In Kyrgyzstan, more and more nomads choose a sedentary life for half the year. This phenomenon is called "semi-nomadic". During the winter, nomadic Kyrgyz live in villages to escape the harsh winter. When the sunny days arrive, the nomads return to the mountains and settle there for several months. Once at altitude, they rarely return to the village. For six months - from Spring to the end of summer - nomads opt for an outdoor and self-sufficient life where they raise animals. Naturally, nomadic camps settle near a water point. To allow for additional financial support, some families do not hesitate to participate in the country's tourist activities (despite the low demand for tourism in Kyrgyzstan) by hosting travelers for a local experience.

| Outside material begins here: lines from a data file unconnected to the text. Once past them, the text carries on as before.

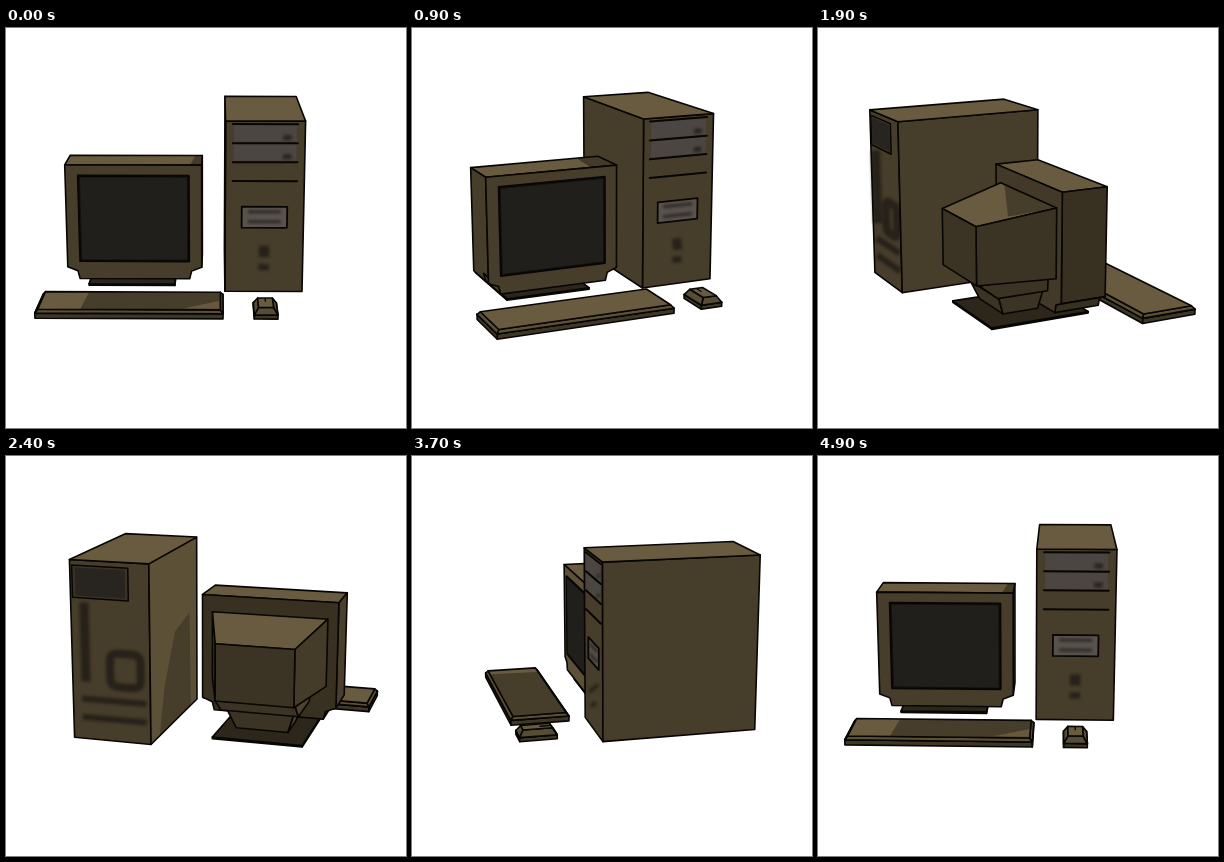
These frames come from a looping animation (400x400 px, 5000 ms). An HTML page with a canvas:

```html
<!DOCTYPE html>
<html lang="en">
<head>
<meta charset="utf-8">
<title>Desktop computer turntable</title>
<style>
html, body { margin: 0; width: 100%; height: 100%; overflow: hidden; background: #fff; }
canvas { display: block; width: 400px; height: 400px; }
</style>
</head>
<body>
<canvas id="stage" width="400" height="400"></canvas>
<script>
const ctx = document.getElementById('stage').getContext('2d');
const LOOP = 5000, STEP = 100, TURN = 2 * Math.PI;
const DIST = 1230, PITCH = TURN / 24;
const SP = Math.sin(PITCH), CP = Math.cos(PITCH);
const DARK = 0.59, INK = 'rgba(28,24,20,.75)';
const TOWER_X = 57, DESK_X = -70.5, FLOOR = -56, MAT = -59;

let sa = 0, ca = 1;

const clamp = v => Math.max(0, Math.min(1, v));

// one full turn: slow at the seam, quick in between
function angleAt(u) {
  const w = TURN * u;
  const deg = 360 * u - 7.1 - 29.1 * Math.sin(w - 0.119) - 9.9 * Math.sin(2 * w - 0.309);
  return deg * Math.PI / 180;
}

const turn = ([x, y, z]) => [x * ca + z * sa, y, z * ca - x * sa];

function project(p) {
  const [x, y, z] = turn(p);
  const k = DIST / (DIST - z * CP - y * SP);
  return [200 + k * x, 200 - k * (y * CP - z * SP)];
}

const tone = (b, alpha = 1) => `rgba(${120 * b | 0},${104 * b | 0},${72 * b | 0},${alpha})`;

function trace(pts) {
  ctx.beginPath();
  pts.forEach(p => ctx.lineTo(...project(p)));
}

function poly(pts, fill, line = 0) {
  trace(pts);
  ctx.closePath();
  if (fill) {
    ctx.fillStyle = fill;
    ctx.fill();
  }
  if (line) {
    ctx.lineWidth = line;
    ctx.strokeStyle = '#070604';
    ctx.stroke();
  }
}

function smudge(pts, width) {
  ctx.filter = 'blur(1.8px)';
  trace(pts);
  ctx.lineWidth = width;
  ctx.strokeStyle = INK;
  ctx.stroke();
  ctx.filter = 'none';
}

function isFront(pts) {
  const q = pts.map(project);
  return q.reduce((area, a, i) => {
    const b = q[(i + 1) % q.length];
    return area + a[0] * b[1] - b[0] * a[1];
  }, 0) < 0;
}

function normal(pts) {
  const [a, b, c] = pts.map(turn);
  const u = b.map((v, i) => v - a[i]), v = c.map((w, i) => w - a[i]);
  const n = [u[1] * v[2] - u[2] * v[1], u[2] * v[0] - u[0] * v[2], u[0] * v[1] - u[1] * v[0]];
  const len = Math.hypot(...n) || 1;
  return n.map(w => w / len);
}

const litSide = nx => clamp((nx - 0.82) / 0.12);

// joins two loops; faces are culled, shaded and outlined
function prism(a, b, tint = 1, deco = {}) {
  const faces = a.map((p, i) => {
    const j = (i + 1) % a.length;
    return [p, a[j], b[j], b[i]];
  });
  faces.push(b, [...a].reverse());
  faces.forEach((f, i) => {
    if (!isFront(f)) return;
    const n = normal(f);
    const light = n[1] > 0.3 ? 0.55 + 0.33 * n[1] : tint * (DARK + 0.18 * litSide(n[0]));
    poly(f, tone(light));
    if (deco[i]) deco[i](n);
    poly(f, null, 1.6);
  });
}

const rect = (cx, hw, y0, y1, z) =>
  [[cx - hw, y0, z], [cx + hw, y0, z], [cx + hw, y1, z], [cx - hw, y1, z]];
const ring = (cx, hw, z0, z1, y) =>
  [[cx - hw, y, z1], [cx + hw, y, z1], [cx + hw, y, z0], [cx - hw, y, z0]];
const flat = (pts, y) => pts.map(([x, z]) => [x, y, z]);

// layers of [rise, inset] on a rectangular foot
function stack(cx, hw, z0, z1, y, layers, tint, deco) {
  layers.forEach(([rise, inset]) => {
    const low = ring(cx, hw, z0, z1, y);
    hw -= inset;
    z0 += inset;
    z1 -= inset;
    y += rise;
    prism(low, ring(cx, hw, z0, z1, y), tint, deco);
  });
}

function towerFront() {
  const z = 32, x = TOWER_X;
  const line = (hw, y, width) => smudge([[x - hw, y, z], [x + hw, y, z]], width);
  for (let i = 0; i < 4; i++) {
    const y = 111 - 18.5 * i;
    if (i < 2) {
      poly(rect(x, 30, y - 17, y - 1, z), '#4b4642');
      smudge([[x + 17, y - 13, z], [x + 25, y - 13, z]], 5);
    }
    poly([[x - 31, y, z], [x + 31, y, z]], null, 2);
  }
  poly(rect(x, 22, 9, 30, z), '#59534d', 1.8);
  for (const y of [15, 25]) line(16, y, 3);
  line(5, -15, 11);
  line(5, -31, 6);
}

function towerBack() {
  const z = -118, left = TOWER_X + 38;
  const mark = (pts, width) => smudge(pts.map(([u, y]) => [left - u, y, z]), width);
  poly(rect(left - 29, 27, 79, 109, z), '#3b3225', 1.5);
  poly(rect(left - 29, 24, 81, 107, z), '#28241f');
  mark([[13, 0], [13, 75]], 9);
  const loop = Array.from({ length: 25 }, (_, i) => {
    const side = f => Math.sign(f) * Math.abs(f) ** 0.4;
    return [52 + 15 * side(Math.cos(TURN * i / 24)), 13 + 16 * side(Math.sin(TURN * i / 24))];
  });
  mark(loop, 8);
  for (const y of [-17, -35]) mark([[9, y], [72, y]], 6);
}

function towerLeft(n) {
  const pts = [[-56, -92], [-12, -76], [34, -42], [42, 6], [-56, 10]];
  poly(pts.map(([y, z]) => [TOWER_X - 38, y, z]), tone(DARK, litSide(n[0])));
}

function tower() {
  stack(TOWER_X, 38, -118, 32, FLOOR, [[170, 0]], 1,
    { 0: towerFront, 2: towerBack, 3: towerLeft });
}

function screen() {
  poly(rect(DESK_X, 54, -29, 58, 20), '#14120f', 2);
  poly(rect(DESK_X, 52, -27, 56, 20), '#211f1b');
}

function slabTop() {
  const w = 11 + 40 * clamp(sa);
  poly(flat([[-4 - w, 20], [-4, 20], [-4, -26], [-w, -26]], 68.5), tone(0.56, clamp(3 * ca)));
}

function slab() {
  const half = [[54.5, -47], [56.5, -39], [66.5, -35], [66.5, 68.5]];
  const shape = [...half, ...half.map(([x, y]) => [-x, y]).reverse()];
  const at = z => shape.map(([x, y]) => [DESK_X + x, y, z]);
  prism(at(-26), at(20), ca > 0 ? 1 : 0.8, { 3: slabTop, 8: screen });
}

function housingTop() {
  poly([[-22, 52, -26], [-128, 52, -26], [-110, 45, -66]], tone(DARK, clamp(2 * sa - 0.8)));
}

// neck, collar and picture tube behind the slab
function rear() {
  const tint = 0.84, x = -74;
  prism(ring(x, 25, -66, -30, -50), ring(x, 32, -74, -28, -30), tint);
  prism(ring(x, 37, -77, -26, -30), ring(x, 38, -96, -26, -15), tint);
  prism(rect(x, 37, -15, 39.5, -98), rect(DESK_X, 56.5, -14, 52, -26), tint, { 2: housingTop });
}

function monitor() {
  const foot = ring(-74, 43, -86, 14, FLOOR + 1.5);
  stack(-74, 43, -86, 14, FLOOR, [[1.5, 0]], 0.7, { 4: () => poly(foot, tone(0.38)) });
  const parts = [rear, slab];
  if (DIST * CP * ca < -26) parts.reverse();
  parts.forEach(f => f());
}

// the shadow of the big parts, with the corners that stay lit
function keyTop() {
  const near = clamp(4 * ca - 3), y = MAT + 8;
  const shade = clamp(1 - 4 * (sa - 0.05)) * clamp(4 * ca + 1);
  const edge = -138 + 25 * near;
  poly(flat([[edge - 3, 103], [14, 103], [14, 51], [edge, 51]], y), tone(DARK, shade));
  poly(flat([[-20, 100], [14, 100], [14, 77]], y), tone(0.86, near * shade));
}

function keyboard() {
  stack(DESK_X, 87.5, 48, 106, MAT, [[5, 0], [3, 2.5]], 0.9, { 4: keyTop });
}

function mouse() {
  const split = flat([[TOWER_X, 75], [TOWER_X, 85]], MAT + 10);
  stack(TOWER_X, 11, 70, 106, MAT, [[4, 0], [6, 4]], 0.9, { 4: () => poly(split, null, 1) });
}

function draw(ms) {
  const a = angleAt(Math.floor((ms % LOOP) / STEP) * STEP / LOOP);
  sa = Math.sin(a);
  ca = Math.cos(a);
  const eyeX = -DIST * CP * sa, eyeZ = DIST * CP * ca;
  const big = eyeX > 8 ? [monitor, tower] : [tower, monitor];
  const small = eyeX > 30 ? [keyboard, mouse] : [mouse, keyboard];
  ctx.fillStyle = '#fff';
  ctx.fillRect(0, 0, 400, 400);
  ctx.lineJoin = 'round';
  (eyeZ > 40 ? [...big, ...small] : [...small, ...big]).forEach(f => f());
}

const start = performance.now();
function tick() {
  draw(performance.now() - start);
  requestAnimationFrame(tick);
}
tick();
</script>
</body>
</html>
```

Their place of life takes place under the yurt when they do not take care of the cattle in the mountains. The yurt is composed of a wooden frame covered with a felt tent made of sheep's wool. A circular hole, called Tunduk, is located at the top of the yurt. It can be opened or closed to allow light to enter and allow ventilation of the dwelling. The Tunduk is the national emblem of Kyrgyzstan (it appears on the country's flag). With a surface area of approximately 20m², the yurt space is culturally, socially and symbolically organized. The entrance is always to the south. The woman's place is near the fireplace in the east. As for the space to the west, it is reserved for man or guests. Valuable objects are placed in the north, at the bottom of the yurt.
More info: hanslucas.com